-- Exercise input follows --

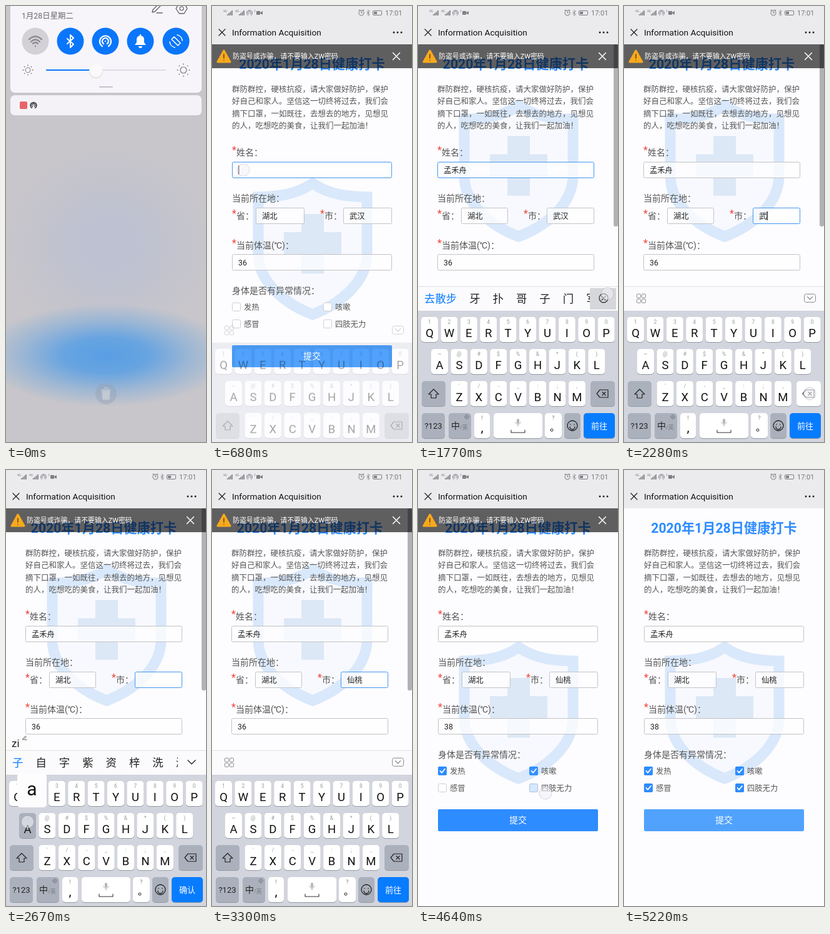
Write an HTML page with a canvas that moves like this. It is 320 px wide and 694 px high and loops after 5350 ms.

```html
<!DOCTYPE html>
<html lang="zh-CN">
<head>
<meta charset="utf-8">
<style>
html, body { margin: 0; width: 100%; height: 100%; overflow: hidden; background: #fdfcfe; }
canvas { display: block; width: 320px; height: 694px; }
</style>
</head>
<body>
<canvas id="stage" width="320" height="694"></canvas>
<script>
const stage = document.getElementById('stage').getContext('2d');
const layer = stage.canvas.cloneNode().getContext('2d');
let c = stage;
const LOOP = 5350, BLUE = '#2d8cff', KEYBLUE = '#087cff', TAU = Math.PI * 2;
const FONT = 'Roboto, "Noto Sans CJK SC", "Noto Sans CJK", sans-serif';
const NAME = '孟禾舟';

const ramp = (t, a, b) => Math.min(1, Math.max(0, (t - a) / (b - a)));
const ease = p => p * p * (3 - 2 * p);
const within = (t, a, b) => t >= a && t < b;

// y is the vertical middle of the text
function text(s, x, y, size, color = '#555', align = 'left', weight = 400) {
  c.font = `${weight} ${size}px ${FONT}`;
  c.textAlign = align;
  c.fillStyle = color;
  c.fillText(s, x, y + size * 0.37);
}
function widthOf(s, size) {
  c.font = `${size}px ${FONT}`;
  return c.measureText(s).width;
}
function box(x, y, w, h, r, fill, stroke) {
  c.beginPath();
  c.roundRect(x, y, w, h, r);
  if (fill) { c.fillStyle = fill; c.fill(); }
  if (stroke) { c.strokeStyle = stroke; c.lineWidth = 1; c.stroke(); }
}
function disc(x, y, r, fill) {
  c.beginPath();
  c.arc(x, y, r, 0, TAU);
  c.fillStyle = fill;
  c.fill();
}
function icon(d, x, y, color, width = 1.2, scale = 1) {
  c.save();
  c.translate(x, y);
  c.scale(scale, scale);
  c.lineCap = c.lineJoin = 'round';
  c.lineWidth = width;
  c.strokeStyle = c.fillStyle = color;
  const p = new Path2D(d);
  if (width) c.stroke(p); else c.fill(p);
  c.restore();
}
function faded(alpha, draw) {
  if (alpha <= 0) return;
  c.save();
  c.globalAlpha *= alpha;
  draw();
  c.restore();
}

const CROSS = 'M-5-5L5 5M5-5L-5 5';
const BT = 'M-5-4L5 5L0 10V-10L5-5L-5 4';
const HOTSPOT = 'M-5 8A9 9 0 1 1 5 8M-3 4A5 5 0 1 1 3 4M0 0V.1';
const PENCIL = 'M-7 5L-6 1L4-9L7-6L-3 4ZM0 6H9';
const RING = 'M-5 0A5 5 0 1 0 5 0A5 5 0 1 0-5 0';

/* ---------- page ---------- */
function statusBar() {
  const g = '#808085';
  box(0, 0, 320, 61, 0, '#ebeaed');
  for (const x of [18, 37]) {
    text('4G', x, 8, 5, g);
    for (let i = 0; i < 4; i++) box(x + 6 + i * 2.4, 13 - i * 2, 1.7, 2 + i * 2, 0, g);
  }
  icon(HOTSPOT, 60, 11, g, 2, 0.5);
  text('1', 67, 8, 6, g);
  box(71, 8, 6, 6, 1, g);
  icon('M5 0L10-3V3Z', 71, 11, g, 0);
  icon(RING + 'M0-3V0H2M-5-5L-3-6M5-5L3-6', 239, 11, g, 1.3, 0.8);
  icon(BT, 250, 11, g, 1.8, 0.45);
  box(257.5, 7.5, 14, 7, 1.5, null, g);
  box(259, 9, 5, 4, 0, g);
  text('17:01', 277, 11, 11, '#77777b');
  icon(CROSS, 16, 42, '#222', 1.3);
  text('Information Acquisition', 32, 42, 13.7, '#111');
  for (const x of [291, 297, 303]) disc(x, 42, 1.5, '#222');
}

function shield(dy) {
  c.save();
  c.translate(161, 386 + dy);
  c.lineJoin = 'miter';
  c.strokeStyle = '#d9e8fb';
  c.fillStyle = '#f8f9fe';
  c.lineWidth = 17;
  const rim = new Path2D('M0-104C-28-84-60-83-87-82V8C-87 56-40 90 0 105C40 90 87 56 87 8V-82C60-83 28-84 0-104Z');
  c.fill(rim);
  c.stroke(rim);
  c.fillStyle = '#dce8f6';
  c.fill(new Path2D('M-18-55H18V-26H46V10H18V40H-18V10H-46V-26H-18Z'));
  c.restore();
}

function field(x, y, w, value, focused, caret) {
  box(x + 0.5, y + 0.5, w - 1, 25, 2, 'rgba(255,255,255,.75)', focused ? '#4497ee' : '#c3c3c8');
  text(value, x + 10, y + 13, 12.3, '#222');
  if (focused && caret) box(x + 10 + widthOf(value, 12.3), y + 6, 1.5, 14, 0, '#222');
}
function required(label, x, y) {
  text('*', x, y - 4, 16, '#f0443c');
  text(label, x + 7, y, 14);
}
function check(label, x, y, amount) {
  box(x + 0.5, y - 6.5, 13, 13, 2, '#fff', '#cfcfd4');
  faded(amount, () => {
    box(x, y - 7, 14, 14, 2, BLUE);
    icon('M-3.5 0L-1 2.8L4-3', x + 7, y, '#fff', 1.8);
  });
  text(label, x + 19, y, 12.3);
}

const STORY = [
  '群防群控，硬核抗疫，请大家做好防护，保护',
  '好自己和家人。坚信这一切终将过去，我们会',
  '摘下口罩，一如既往，去想去的地方，见想见',
  '的人，吃想吃的美食，让我们一起加油！'
];
const CHECKS = [['发热', 32, 479, 4480], ['咳嗽', 178, 479, 4545], ['四肢无力', 178, 506, 4620], ['感冒', 32, 506, 4720]];

function page(t) {
  const small = within(t, 755, 4300);
  const x = small ? 31 : 32, w = small ? 251 : 256, mid = small ? 156.5 : 160;
  const caret = (t - 600) % 800 < 300;
  const focus = t < 630 ? '' : t < 2050 ? 'name' : t < 3400 ? 'city' : t < 4300 ? 'temp' : '';
  const city = t < 2210 ? '武汉' : t < 2300 ? '武' : t < 3190 ? '' : '仙桃';
  const temp = t < 3800 ? '36' : t < 4060 ? '3' : '38';

  box(0, 0, 320, 694, 0, '#fdfcfe');
  shield(small ? -124 : 0);
  text('2020年1月28日健康打卡', mid, 92, 21.2, BLUE, 'center', 700);
  STORY.forEach((s, i) => text(s, x, 132 + i * 19.6, 12.5));
  required('姓名：', x, 233);
  field(x, 248, w, t < 1620 ? '' : NAME, focus === 'name', caret);
  text('当前所在地：', x, 306, 14);
  required('省：', x, 334);
  field(x + 38, 321, small ? 75 : 78, '湖北');
  required('市：', small ? 169 : 173, 334);
  field(small ? 206 : 210, 321, small ? 76 : 78, city, focus === 'city', caret);
  required('当前体温(℃)：', x, 381);
  field(x, 395, w, temp, focus === 'temp', caret);
  if (within(t, 3450, 3800)) {
    disc(55, 429, 8.5, '#3e94ee');
    icon('M0-13L8-3H-8Z', 55, 429, '#3e94ee', 0);
  }
  text('身体是否有异常情况：', x, 453, 14);
  for (const [label, cx, cy, at] of CHECKS) check(label, cx, cy, ramp(t, at, at + 100));
  box(32, 540, 256, 35, 2, t > 4860 || t < 760 ? '#50a2fc' : BLUE);
  text('提交', 160, 557, 14, '#fff', 'center');
  if (small) box(313, 61, 7, 290, 3, '#b2b1b5');
  statusBar();
  faded(ramp(t, 615, 665) * (1 - ramp(t, 4870, 4950)), warning);
}

function warning() {
  box(0, 61, 320, 38, 0, 'rgba(0,0,0,.62)');
  icon('M0-9L10 9H-10Z', 19, 80, '#f9a91c', 3);
  icon('M0-9L10 9H-10Z', 19, 80, '#f9a91c', 0);
  icon('M0-3V3M0 6.5V6.6', 19, 80, '#5c4a22', 1.6);
  text('防盗号或诈骗，请不要输入ZW密码', 33, 80, 10.9, '#fff');
  icon(CROSS, 295, 80, '#fff', 1.3, 1.1);
}

/* ---------- keyboard ---------- */
const ROWS = [['QWERTYUIOP', '1234567890', 18.5, 495], ['ASDFGHJKL', '~@#$%&*()', 34.5, 546], ['ZXCVBNM', "'/-_:;,", 66, 597]];
const keys = {};
for (const [letters, hints, x, y] of ROWS)
  [...letters].forEach((k, i) => keys[k] = { x: x + i * 31.4, y, hint: hints[i] });

// each press: time, key label
const spell = (word, at, step) => [...word].map((ch, i) => [at + i * step, ch]);
const WORDS = [
  { keys: spell('menghezhou', 800, 74), end: 1620, result: NAME, first: '没吗们买每妈秘美' },
  { keys: spell('zi', 2440, 105).concat(spell('antao', 2645, 92)), end: 3190, result: '仙桃', first: '子自字紫资梓洗滋' }
];
const PRESSES = [...WORDS[0].keys, ...WORDS[1].keys, [4030, 'i']];
const TAPS = [
  [635, 50, 261], [1600, 30, 465], [1735, 303, 458], [2030, 240, 334], [2180, 297, 617], [2270, 297, 617],
  [3165, 28, 465], [3390, 60, 409], [3700, 297, 617], [4230, 297, 465],
  [4470, 40, 479], [4535, 186, 479], [4610, 204, 514], [4710, 40, 506], [4830, 165, 557]
];
for (const [at, k] of PRESSES) {
  const key = keys[k.toUpperCase()];
  TAPS.push([at, key.x, key.y + 14]);
}
const activeWord = t => WORDS.find(w => within(t, w.keys[0][0] + 40, w.end));

function cap(x, y, w, fill = '#fff') {
  box(x, y + 1, w, 40, 5, '#969aa4');
  box(x, y, w, 40, 5, fill);
}

function toolbar() {
  const g = '#8c8c92';
  for (const x of [20, 28])
    for (const y of [458, 466]) box(x + 0.5, y + 0.5, 6, 6, 1, null, g);
  box(288.5, 458.5, 18, 13, 3, null, g);
  icon('M-4-2L0 2L4-2', 297.5, 465, g);
}

function candidates(t) {
  const word = activeWord(t), size = 17.4;
  let list;
  if (word) {
    const typed = word.keys.filter(k => t >= k[0] + 40).map(k => k[1]).join('');
    const w = widthOf(typed, 17);
    list = [...word.first];
    if (typed.length === word.keys.length) list[0] = word.result;
    box(0, 424, w + 26, 22, 0, '#fcfcfd');
    text(typed, 9, 435, 17, '#222');
    icon(PENCIL, w + 17, 427, '#333', 2, 0.4);
  } else if (within(t, 1620, 1810)) {
    list = ['去散步', ...'牙扑哥子门军'];
  } else if (within(t, 3500, 3960)) {
    list = ['0晴川影库', '0青禾助手', '0云帆清理'];
  } else {
    return toolbar();
  }
  c.save();
  c.beginPath();
  c.rect(0, 446, 275, 39);
  c.clip();
  let x = 10;
  list.forEach((s, i) => {
    text(s, x, 465.5, size, i ? '#222' : KEYBLUE);
    x += widthOf(s, size) + 20;
  });
  c.restore();
  if (word) return icon('M-6-3L0 3L6-3', 297, 465, '#222', 1.4);
  if (within(t, 1735, 1810)) box(275, 449, 42, 34, 0, '#d6d7db');
  icon(RING, 297, 465, '#333', 0.9, 1.4);
  icon(CROSS, 297, 465, '#333', 2, 0.6);
}

function keyboard(t) {
  const pressed = PRESSES.find(p => within(t, p[0], p[0] + 62));
  const hot = pressed && pressed[1].toUpperCase();
  const deleting = [2180, 2270, 3700].some(a => within(t, a, a + 85));
  const gray = '#abb1bc';
  box(0, 485, 320, 289, 0, '#d2d5dd');
  if (within(t, 755, 4280)) {
    box(0, 446, 320, 39, 0, '#fbfbfd');
    box(0, 446, 320, 0.7, 0, '#d8d8dc');
  }
  candidates(t);
  for (const k in keys) {
    const { x, y, hint } = keys[k];
    cap(x - 13.5, y, 27, k === hot ? gray : '#fff');
    text(hint, x, y + 8, 8.5, '#999ba2', 'center');
    text(k, x, y + 25, 18.5, '#111', 'center');
  }
  cap(6, 597, 38, gray);
  icon('M0-7L8 1H4V7H-4V1H-8Z', 25, 617, '#222', 1.2);
  cap(276, 597, 39, deleting ? '#fff' : gray);
  icon('M-9 0L-4-6H9V6H-4ZM0-2.5L5 2.5M5-2.5L0 2.5', 295, 617, '#222', 1.2);
  cap(6, 648, 37, gray);
  text('?123', 24.5, 668, 13, '#222', 'center');
  cap(49, 648, 36, gray);
  text('中', 53, 668, 14, '#222');
  text('/英', 67, 671, 9, '#777b84');
  icon(RING + 'M-5 0H5M0-5V5', 78, 654, '#777b84', 1.2, 0.65);
  cap(90, 648, 25);
  text('!', 102.5, 656, 9, '#888', 'center');
  text(',', 102.5, 670, 21, '#111', 'center');
  cap(121, 648, 78);
  box(158, 657, 4, 8, 2, '#b5b5ba');
  icon('M-4-1A4 4 0 0 0 4-1M0 3V6', 160, 663, '#b5b5ba', 1);
  icon('M-11-2V2H11V-2', 160, 677, '#333', 1.1);
  cap(203, 648, 27);
  text('?', 216.5, 656, 9, '#888', 'center');
  icon(RING, 214, 675, '#111', 2.2, 0.4);
  cap(234, 648, 26, gray);
  icon(RING, 247, 668, '#222', 0.8, 1.6);
  icon('M-4 2A4 4 0 0 0 4 2M-3-2V-1.8M3-2V-1.8', 247, 668, '#222', 1.4);
  cap(265, 648, 50, KEYBLUE);
  text(activeWord(t) ? '确认' : '前往', 290, 668, 13, '#fff', 'center');
  if (hot) {
    const key = keys[hot], x = Math.min(279, Math.max(41.5, key.x));
    box(x - 23.5, key.y - 63, 47, 54, 5, '#fdfdfe');
    text(t > 4000 ? '8' : pressed[1], x, key.y - 39, 30, '#111', 'center');
  }
}

// while sliding, the keyboard is see-through and darkens the page below
function slideKeyboard(t) {
  const up = ramp(t, 640, 750) * (1 - ramp(t, 4280, 4410));
  if (!up) return;
  c = layer;
  c.clearRect(0, 0, 320, 694);
  keyboard(t);
  c = stage;
  c.save();
  c.globalAlpha = up;
  if (up < 1) c.globalCompositeOperation = 'multiply';
  c.drawImage(layer.canvas, 0, (1 - up) * 81);
  c.restore();
}

/* ---------- notification shade ---------- */
function glow(x, y, rx, ry, rgb, alpha) {
  c.save();
  c.translate(x, y);
  c.scale(rx, ry);
  const g = c.createRadialGradient(0, 0, 0, 0, 0, 1);
  [alpha, alpha * 0.88, alpha * 0.4, 0].forEach((a, i) => g.addColorStop(i / 3, `rgba(${rgb},${a})`));
  c.fillStyle = g;
  c.fillRect(-1, -1, 2, 2);
  c.restore();
}
function sun(x, y, r) {
  icon(RING, x, y, '#77777c', 1.2, r / 5);
  for (let i = 0; i < 8; i++) disc(x + Math.cos(i * TAU / 8) * r * 1.9, y + Math.sin(i * TAU / 8) * r * 1.9, 0.9, '#77777c');
}
function panel() {
  box(7, -40, 306, 178, 7, '#f7f5fa');
  text('1月28日星期二', 25, 15, 12.4, '#66656b');
  icon(PENCIL, 241, 5, '#66656b', 1.4);
  icon('M-4-8H4L9 0L4 8H-4L-9 0Z', 281, 4, '#66656b', 1.4);
  icon(RING, 281, 4, '#66656b', 2, 0.6);
  [47, 103, 159, 215, 272].forEach((x, i) => disc(x, 56, 21.5, i ? '#0a76fa' : '#d3d1d6'));
  icon('M-10-3Q0-12 10-3M-7 1Q0-6 7 1M-4 4Q0 0 4 4M0 8V8.1', 47, 56, '#8d8c92', 2.4);
  icon(BT, 103, 56, '#fff', 2);
  icon(HOTSPOT, 159, 56, '#fff', 2.2);
  icon('M-9 6L-6 2V-3A6 6 0 0 1 6-3V2L9 6ZM-3 8H3A3 3 0 0 1-3 8ZM-1-11H1V-8H-1Z', 215, 56, '#fff', 0);
  icon('M-7-3L-3-7L7 3L3 7ZM2-10A10 10 0 0 1 10-1M-2 10A10 10 0 0 1-10 1', 272, 56, '#fff', 1.6);
  sun(35, 102, 4);
  sun(284, 102, 5);
  box(64, 101, 192, 2, 1, '#dedce2');
  box(64, 101, 80, 2, 1, '#0a76fa');
  disc(144, 104, 11, '#dddbe0');
  disc(144, 103, 10.5, '#fafafa');
  box(149, 128, 22, 1.5, 1, '#b6b4ba');
  box(7, 142, 306, 32, 7, '#f4f2f6');
  box(22, 152, 12, 12, 2, '#e8646a');
  icon(HOTSPOT, 44, 158, '#222', 2.4, 0.55);
}
function shade(t) {
  faded(1 - ease(ramp(t, 60, 430)), () => {
    box(0, 0, 320, 694, 0, '#c8c6ca');
    glow(165, 380, 170, 160, '180,188,215', 0.55);
    glow(160, 556, 200, 82, '70,152,232', 0.85);
    disc(160, 617, 17, 'rgba(150,160,180,.45)');
    icon('M-7-6H7M-3-9H3M-6-4L-5 9H5L6-4Z', 160, 617, '#c3c8d2', 1.5);
    icon('M-6-4L-5 9H5L6-4Z', 160, 617, '#c3c8d2', 0);
  });
  c.save();
  c.translate(0, -185 * ease(ramp(t, 10, 360)));
  panel();
  c.restore();
}

/* ---------- loop ---------- */
function draw(t) {
  page(t);
  slideKeyboard(t);
  for (const [at, x, y] of TAPS) {
    if (!within(t, at, at + 100)) continue;
    faded(1 - ramp(t, at + 30, at + 100) * 0.8, () => {
      disc(x, y, 10, 'rgba(240,240,246,.6)');
      icon(RING, x, y, 'rgba(125,125,140,.3)', 0.5, 2);
    });
  }
  if (t < 450) shade(t);
}

const start = performance.now();
function tick() {
  draw((performance.now() - start) % LOOP);
  requestAnimationFrame(tick);
}
tick();
</script>
</body>
</html>
```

-- Exercise input concluded --

> Problem requirements
Respond with only the number of lines in the data that include the string "candidates".

> Answer box
2